By: Ben Leonard
STANFORD, Calif. — Even for basketball players, finals week at Stanford is grueling.
Before overwhelming Division II Cal State East Bay 79-53 Friday night, Stanford had eight players with finals at nine o’clock in the morning, some pulling all-nighters to cram for their exams. The nearly two weeks off from games for finals period didn’t phase the Cardinal and junior forward Reid Travis, who recorded his fifth double-double of the season, scoring 24 points and grabbing 13 rebounds in just 22 minutes to pace Stanford.
“There’s definitely a lot of things we can work on, but I’m proud of the way we bounced back this week. We had a tough finals week, so definitely to refocus and have a game like we did tonight,” Travis said. “Defensively, offensively, we’re really starting to get our standards down and do everything we need to do to be successful in conference play.”
Stanford hadn’t played since falling 89-74 to No. 4 Kansas Dec. 3, and certainly showed some rust in the early going against the Pioneers (8-3, 0-0 CCAA). Stanford had been limited to five full practices during that time, taking several days off and only holding shootarounds on many occasions. After a dominant 18-3 run to start the game, the Cardinal (7-3, 0-0 Pac-12) lapsed on defense, allowing Cal State East Bay to cut the lead to 22-16.
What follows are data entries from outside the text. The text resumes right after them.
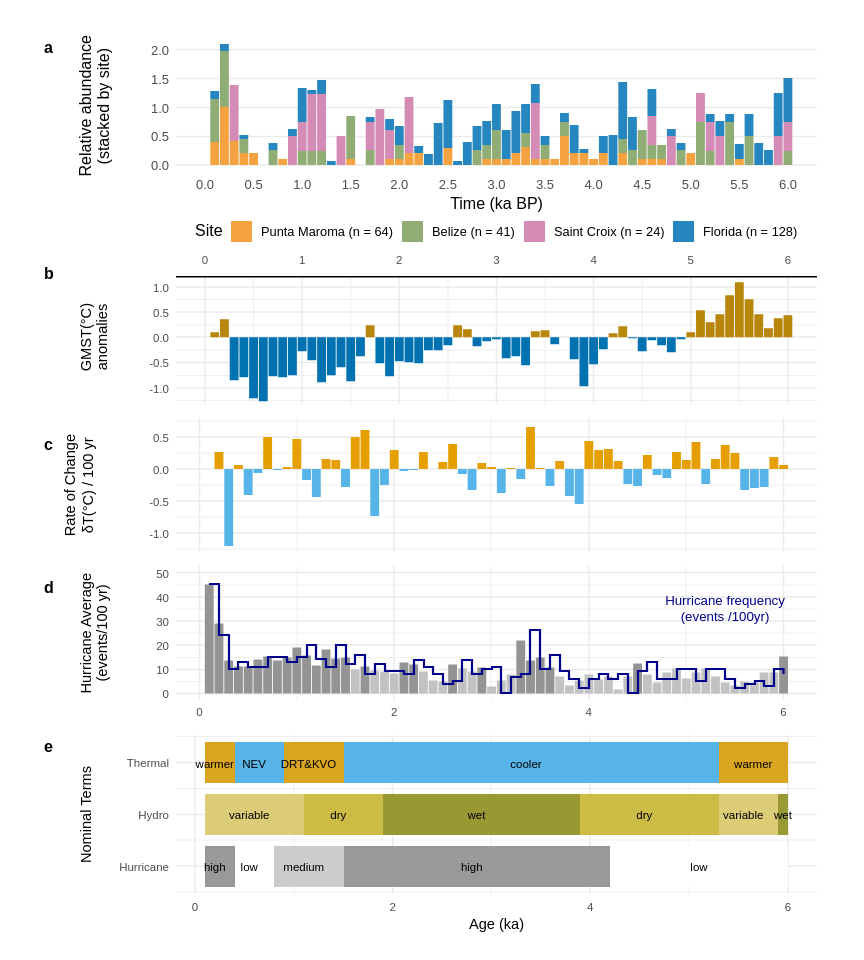
<!DOCTYPE html>
<html lang="en">
<head>
<meta charset="utf-8">
<title>Abundance, climate and hurricane records</title>
<style>
:root{--ink:#000;--tick:#4d4d4d;--grid:#ebebeb;--maroma:#f4a340;--belize:#90ad76;--croix:#d48bb5;--florida:#2687c0;--warm:#b8860b;--cold:#0072b2;--rise:#e69f00;--fall:#56b4e9;--navy:#00008b;--dark:#949494;--light:#c2c2c2}
*{box-sizing:border-box;margin:0}
html,body{width:864px;height:960px;overflow:hidden;background:#fff}
body{font-family:"Liberation Sans",Arial,sans-serif;color:var(--ink)}
main{width:864px;height:960px;padding:40px 47px 0 44px}
.panel{display:grid;grid-template-columns:20px 48px 57px 7px 641px}
.panel-a{grid-template-rows:132px 24px 16px}
.panel-b{grid-template-rows:26px 128px}
.panel-c{grid-template-rows:134px;margin-top:14px}
.panel-d{grid-template-rows:134px 24px;margin-top:14px}
.panel-e{grid-template-rows:159px 22px 16px;margin-top:11px}
.letter{grid-column:1;grid-row:1;font-size:16px;line-height:16px;font-weight:700}
.panel-b .letter{margin-top:16px}
.panel-c .letter{margin-top:19px}
.panel-d .letter{margin-top:14px}
.panel-e .letter{margin-top:4px}
.y-title{grid-column:2;grid-row:1;place-self:center;writing-mode:vertical-rl;transform:rotate(180deg);text-align:center;white-space:nowrap;font-size:14.6px;line-height:16px}
.panel-a .y-title{font-size:16px;line-height:18px;margin-right:-14px}
.panel-b .y-title,.panel-d .y-title{margin-right:-12px}
.panel-b .y-title{margin-top:-6px}
.panel-c .y-title{line-height:18px;margin-left:-18px}
.panel-e .y-title{margin-left:-4px}
.y-ticks{grid-column:3;grid-row:1;display:flex;flex-direction:column;justify-content:space-between;text-align:right;font-size:11.5px;color:var(--tick);white-space:nowrap}
.y-ticks span{height:0;line-height:0}
.panel-a .y-ticks{font-size:13px;padding:11px 0 6px}
.panel-b .y-ticks{padding:11.5px 0 15.5px}
.panel-c .y-ticks{padding:19.5px 0 18.5px}
.panel-d .y-ticks{padding:8px 0 6px}
.panel-e .y-ticks{padding:28px 0 27px}
.plot{grid-column:5;grid-row:1;position:relative}
.plot svg{display:block;width:641px;height:100%}
.panel-b .y-title,.panel-b .y-ticks,.panel-b .plot{grid-row:2}
.x-ticks{grid-column:5;grid-row:2;display:flex;justify-content:space-between;align-items:center;padding:0 29px;font-size:11.5px;color:var(--tick)}
.x-ticks span{width:0;display:flex;justify-content:center}
.panel-a .x-ticks{font-size:13px;padding-top:1px}
.panel-b .x-ticks{grid-row:1;padding-bottom:6px}
.panel-d .x-ticks{padding:0 33.5px 0 23.5px}
.panel-e .x-ticks{padding:4px 29px 0 19px}
.x-title{grid-column:5;grid-row:3;text-align:center;font-size:16px;line-height:16px}
.panel-e .x-title{font-size:14.6px}
.legend{display:flex;align-items:center;height:38px;padding-left:151px;font-size:12.8px;white-space:nowrap}
.legend strong{width:36px;font-size:16px;font-weight:400}
.legend ul{display:grid;grid-template-columns:171px 122px 149px 130px;list-style:none;padding:0}
.legend li{display:flex;align-items:center;gap:9px}
.legend i{width:21px;height:21px;background:var(--site)}
.grid{fill:none;stroke:var(--grid);stroke-width:1.5}
.minor{stroke-width:.8}
.bars{fill:none;stroke-width:.91}
.callout{position:absolute;left:449px;top:27px;width:200px;margin-left:0;text-align:center;font-size:13.3px;line-height:16px;color:var(--navy)}
.terms{position:absolute;left:29px;top:7px;width:583px;display:grid;gap:10.6px;grid-auto-rows:41.2px}
.term-row{display:flex}
.term-row span{flex:none;width:var(--w);background:var(--c);display:flex;align-items:center;justify-content:center;padding:2px 10px 0 0;font-size:11.5px;white-space:nowrap}
.term-row .centered{padding-right:0}
.warmer{--c:#daa520}.cooler{--c:#56b4e9}.variable{--c:#ddcc77}.dry{--c:#ccbb44}.wet{--c:#999933}.high{--c:#999}.medium{--c:#ccc}.low{--c:#fff}
</style>
</head>
<body>
<main>
<section class="panel panel-a">
<h2 class="letter">a</h2>
<p class="y-title">Relative abundance<br>(stacked by site)</p>
<div class="y-ticks"><span>2.0</span><span>1.5</span><span>1.0</span><span>0.5</span><span>0.0</span></div>
<div class="plot">
<svg viewBox="176 40 641 132" role="img" aria-label="Stacked bars of relative abundance by site">
<path class="grid" d="M176 49.5h641M176 78.5h641M176 107.5h641M176 136.5h641M176 165h641"/>
<g class="bars" transform="translate(205 165) scale(9.715 -1)">
<path stroke="var(--maroma)" d="M1 0V23M2 0V58M3 0V24M4 0V12M5 0V12M8 0V6M15 0V6M19 0V6M20 0V6M21 0V12M22 0V12M25 0V17M29 0V6M30 0V6M31 0V6M32 0V12M33 0V18M34 0V6M35 0V6M36 0V6M37 0V29M38 0V12M39 0V12M40 0V6M41 0V12M43 0V12M45 0V6M46 0V6M47 0V6M50 0V12M55 0V6"/>
<path stroke="var(--belize)" d="M1 23V66M2 58V114M4 12V26M7 0V15M10 0V14M11 0V14M12 0V14M15 6V49M17 0V15M20 6V20M28 0V15M29 6V20M30 6V35M33 18V32M35 6V20M37 29V43M43 12V26M44 0V15M45 6V35M46 6V20M47 6V20M49 0V15M51 0V43M52 0V14M54 0V43M56 0V29M60 0V14"/>
<path stroke="var(--croix)" d="M3 24V80M9 0V29M10 14V43M11 14V71M12 14V71M14 0V29M17 15V43M18 0V56M19 6V35M21 12V68M34 6V62M46 20V49M48 0V29M51 43V72M52 14V43M53 0V29M59 0V29M60 14V43"/>
<path stroke="var(--florida)" d="M1 66V74M2 114V121M4 26V30M7 15V22M9 29V36M10 43V77M11 71V75M12 71V85M13 0V4M17 43V48M19 35V46M20 20V39M22 12V19M23 0V11M24 0V42M25 17V65M26 0V4M27 0V23M28 15V39M29 20V44M30 35V61M31 6V35M32 12V54M33 32V61M34 62V81M35 20V29M37 43V52M38 12V40M39 12V16M41 12V29M42 0V30M43 26V83M44 15V48M46 49V76M48 29V36M49 15V22M52 43V51M53 29V44M54 43V51M55 6V21M56 29V51M57 0V22M58 0V15M59 29V72M60 43V87"/>
</g>
</svg>
</div>
<div class="x-ticks"><span>0.0</span><span>0.5</span><span>1.0</span><span>1.5</span><span>2.0</span><span>2.5</span><span>3.0</span><span>3.5</span><span>4.0</span><span>4.5</span><span>5.0</span><span>5.5</span><span>6.0</span></div>
<p class="x-title">Time (ka BP)</p>
</section>

<div class="legend">
<strong>Site</strong>
<ul>
<li style="--site:var(--maroma)"><i></i>Punta Maroma (n = 64)</li>
<li style="--site:var(--belize)"><i></i>Belize (n = 41)</li>
<li style="--site:var(--croix)"><i></i>Saint Croix (n = 24)</li>
<li style="--site:var(--florida)"><i></i>Florida (n = 128)</li>
</ul>
</div>

<section class="panel panel-b">
<h2 class="letter">b</h2>
<p class="y-title">GMST(°C)<br>anomalies</p>
<div class="y-ticks"><span>1.0</span><span>0.5</span><span>0.0</span><span>-0.5</span><span>-1.0</span></div>
<div class="x-ticks"><span>0</span><span>1</span><span>2</span><span>3</span><span>4</span><span>5</span><span>6</span></div>
<div class="plot">
<svg viewBox="176 276 641 128" role="img" aria-label="Bars of temperature anomalies">
<path class="grid minor" d="M176 299.5h641M176 325h641M176 350h641M176 375.5h641M176 400.5h641M253.5 276v128M351 276v128M448 276v128M545 276v128M642 276v128M739 276v128"/>
<path class="grid" d="M176 287h641M176 312h641M176 337h641M176 362.5h641M176 388h641M205 276v128M302 276v128M399 276v128M496.5 276v128M593.5 276v128M691 276v128M788 276v128"/>
<g class="bars" transform="translate(205 337.3) scale(9.715 -1)">
<path stroke="var(--warm)" d="M1 0V5M2 0V18M17 0V12M26 0V12M27 0V8M34 0V6M35 0V7M42 0V4M43 0V11M50 0V5M51 0V27M52 0V15M53 0V23M54 0V42M55 0V55M56 0V38M57 0V23M58 0V9M59 0V19M60 0V22"/>
<path stroke="var(--cold)" d="M3 0V-43M4 0V-40M5 0V-61M6 0V-64M7 0V-39M8 0V-40M9 0V-38M10 0V-14M11 0V-23M12 0V-45M13 0V-38M14 0V-30M15 0V-44M16 0V-19M18 0V-26M19 0V-39M20 0V-24M21 0V-25M22 0V-26M23 0V-13M24 0V-13M25 0V-8M28 0V-9M29 0V-4M30 0V-2M31 0V-21M32 0V-19M33 0V-28M36 0V-7M38 0V-22M39 0V-49M40 0V-27M41 0V-12M44 0V-1M45 0V-14M46 0V-3M47 0V-8M48 0V-15M49 0V-2"/>
</g>
<path stroke="var(--ink)" stroke-width="1.4" d="M176 276.7h641"/>
</svg>
</div>
</section>

<section class="panel panel-c">
<h2 class="letter">c</h2>
<p class="y-title">Rate of Change<br>δT(°C) / 100 yr</p>
<div class="y-ticks"><span>0.5</span><span>0.0</span><span>-0.5</span><span>-1.0</span></div>
<div class="plot">
<svg viewBox="176 418 641 134" role="img" aria-label="Bars of the rate of temperature change">
<path class="grid minor" d="M176 421h641M176 453h641M176 485h641M176 517h641M176 549h641M297 418v134M491 418v134M686 418v134"/>
<path class="grid" d="M176 437h641M176 469h641M176 501h641M176 533h641M199.5 418v134M394 418v134M589 418v134M783.5 418v134"/>
<g class="bars" transform="translate(199.5 469) scale(9.735 -1)">
<path stroke="var(--rise)" d="M2 0V17M4 0V4M7 0V32M9 0V2M10 0V30M13 0V10M14 0V9M16 0V32M17 0V39M20 0V19M23 0V17M25 0V7M26 0V25M29 0V6M30 0V2M32 0V1M34 0V42M35 0V1M37 0V8M40 0V28M41 0V19M42 0V20M43 0V8M46 0V14M49 0V17M50 0V9M51 0V27M53 0V10M54 0V24M55 0V16M59 0V12M60 0V4"/>
<path stroke="var(--fall)" d="M3 0V-77M5 0V-26M6 0V-4M8 0V-1M11 0V-11M12 0V-28M15 0V-18M18 0V-47M19 0V-16M21 0V-2M22 0V-1M27 0V-5M28 0V-21M31 0V-24M33 0V-10M36 0V-17M38 0V-27M39 0V-35M44 0V-15M45 0V-17M47 0V-6M48 0V-9M52 0V-15M56 0V-21M57 0V-19M58 0V-18"/>
</g>
</svg>
</div>
</section>

<section class="panel panel-d">
<h2 class="letter">d</h2>
<p class="y-title">Hurricane Average<br>(events/100 yr)</p>
<div class="y-ticks"><span>50</span><span>40</span><span>30</span><span>20</span><span>10</span><span>0</span></div>
<div class="plot">
<svg viewBox="176 566 641 134" role="img" aria-label="Bars of hurricane average with a stepped line of hurricane frequency">
<path class="grid minor" d="M176 585h641M176 609h641M176 633h641M176 657.5h641M176 681.5h641M297 566v134M491 566v134M686 566v134"/>
<path class="grid" d="M176 572.5h641M176 597h641M176 621h641M176 645h641M176 669.5h641M176 693.5h641M199.5 566v134M394 566v134M589 566v134M783.5 566v134"/>
<g class="bars" transform="translate(199.5 693.5) scale(9.735 -1)">
<path stroke="var(--dark)" d="M1 0V109M2 0V70M3 0V33M4 0V27M5 0V27M6 0V34M7 0V37M8 0V33M9 0V36M10 0V46M11 0V38M12 0V28M13 0V44M14 0V35M15 0V36M17 0V27M21 0V31M22 0V29M26 0V29M29 0V26M33 0V53M34 0V33M35 0V36M36 0V26M45 0V30M60 0V37"/>
<path stroke="var(--light)" d="M16 0V24M18 0V23M19 0V22M20 0V20M23 0V22M24 0V13M25 0V12M27 0V25M28 0V22M30 0V7M31 0V13M32 0V19M37 0V17M38 0V8M39 0V13M40 0V19M41 0V14M42 0V17M43 0V4M44 0V17M46 0V19M47 0V11M48 0V21M49 0V25M50 0V15M51 0V21M52 0V25M53 0V17M54 0V11M55 0V8M56 0V12M57 0V11M58 0V21M59 0V21"/>
</g>
<path fill="none" stroke="var(--navy)" stroke-width="2.2" d="M209 584H219V635H229V669H238V662H248V667H268V657H287V662H297V657H307V645H316V659H326V667H336V645H346V664H355V655H365V674H375V664H385V671H404V674H414V660H424V667H433V674H443V684H453V681H462V660H472V674H482V669H492V667H501V693H511V677H521V674H530V630H540V669H550V655H560V671H569V679H579V688H589V679H599V674H608V679H618V674H628V693H638V671H647V662H657V679H677V669H696V681H706V669H725V679H735V688H745V684H755V681H764V686H774V669H783.5V674"/>
</svg>
<p class="callout">Hurricane frequency<br>(events /100yr)</p>
</div>
<div class="x-ticks"><span>0</span><span>2</span><span>4</span><span>6</span></div>
</section>

<section class="panel panel-e">
<h2 class="letter">e</h2>
<p class="y-title">Nominal Terms</p>
<div class="y-ticks"><span>Thermal</span><span>Hydro</span><span>Hurricane</span></div>
<div class="plot">
<svg viewBox="176 735 641 159" aria-hidden="true">
<path class="grid minor" d="M176 736.5h641M176 788.5h641M176 840h641M176 892h641M294 735v159M491 735v159M689 735v159"/>
<path class="grid" d="M176 762.5h641M176 814.5h641M176 866h641M195 735v159M392.5 735v159M590 735v159M788 735v159"/>
</svg>
<div class="terms">
<div class="term-row">
<span class="warmer" style="--w:29.5px">warmer</span>
<span class="cooler" style="--w:49px">NEV</span>
<span class="warmer" style="--w:60px">DRT&amp;KVO</span>
<span class="cooler" style="--w:375px">cooler</span>
<span class="warmer centered" style="--w:69.5px">warmer</span>
</div>
<div class="term-row">
<span class="variable" style="--w:98.5px">variable</span>
<span class="dry" style="--w:79.5px">dry</span>
<span class="wet" style="--w:197px">wet</span>
<span class="dry" style="--w:138.5px">dry</span>
<span class="variable" style="--w:59.5px">variable</span>
<span class="wet centered" style="--w:10px">wet</span>
</div>
<div class="term-row">
<span class="high" style="--w:29.5px">high</span>
<span class="low" style="--w:39.5px">low</span>
<span class="medium" style="--w:69.5px">medium</span>
<span class="high" style="--w:266.5px">high</span>
<span class="low centered" style="--w:178px">low</span>
</div>
</div>
</div>
<div class="x-ticks"><span>0</span><span>2</span><span>4</span><span>6</span></div>
<p class="x-title">Age (ka)</p>
</section>
</main>
</body>
</html>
But Travis and the Cardinal quickly became too much for the undersized Pioneers to handle. Led by eight points from the 6-foot-8, 245-pound forward, including a clean dish from sophomore guard Robert Cartwright for a thunderous dunk, the former McDonald’s American and the Cardinal surged to on a 15-0 run to take a commanding lead, never looking back.
Travis’ physicality, a product of an unmatched, almost excessive work ethic that ex-Cardinal head coach Johnny Dawkins in part attributed to his missing 22 games last season with a stress reaction in his left leg, paid off Friday, simply too much for the Pioneers to match. Only one of the Pioneers’ top six scorers was above 6-foot-5, presenting huge matchup problems for the lower-division squad.
Although they took just seven 3-point attempts, making one, Stanford dominated in scoring through the post, outscoring the Pioneers 42-20 in the paint and winning the rebound battle 42-30.
“Our identity is a team that gets the ball inside first by dribble or pass, hopefully gets some things in transition and on offensive rebounds, but we have to work from the inside out,” Stanford head coach Jerod Haase said. “Because it was working well and effectively, we didn’t have to go to the second part of that, which is shooting from the perimeter. As time moves on, we are going to have to shoot from the perimeter. We have to be more efficient than we have been from the perimeter.”
The Cardinal’s leader in 3-point scoring percentage, junior guard Dorian Pickens, made Stanford’s lone 3-pointer Friday in his only attempt. He was the only other Cardinal player to score in double-digits, scoring 11 points in 21 minutes on 3-of-5 shooting. The Phoenix native helped buoy a Stanford offense that shot 55.3% from the field (26-of-47 FG’s), even without contributions from one of their key contributors.
After starting all nine of the team’s previous contests, a familiar name was out of the starting lineup Friday: junior forward Michael Humphrey. The Phoenix native had seen his field goal percentage dip from nearly .500 to a meager .429 mark this season and his rebounds per game fall by two, which prompted Hasse to sit Humphrey and play him for just 12 minutes Friday, replacing him with senior center Grant Verhoeven.
“(The goal was) hopefully to light a little fire under Michael,” Haase said. “It’s not a secret, Michael isn’t playing his top performances right now. Grant has earned that right as well. He’s been a consistent performer and played well.”
Humphrey was effective in limited time, matching Verhoeven’s scoring total with seven points on 2-of-3 shooting and grabbing three rebounds.
On the whole, Verhoeven thought it was fairly solid showing for the Cardinal, albeit a work in progress before it takes on a talented SMU squad (8-3, 0-0 AAC) on Monday.
“It’s good to have a game like this where we can just focus on getting better, working on our offense and defense,” Verhoeven said. “There was a lot out there that wasn’t pretty on our end of the court, but we have a lot we can work on in these next couple days before our game against SMU.”
Cover Image: Stanford’s Reid Travis (22) scores against Cal State East Bay during the first half of an NCAA college basketball game Friday, Dec. 16, 2016, in Stanford, Calif. (AP Photo/Ben Margot)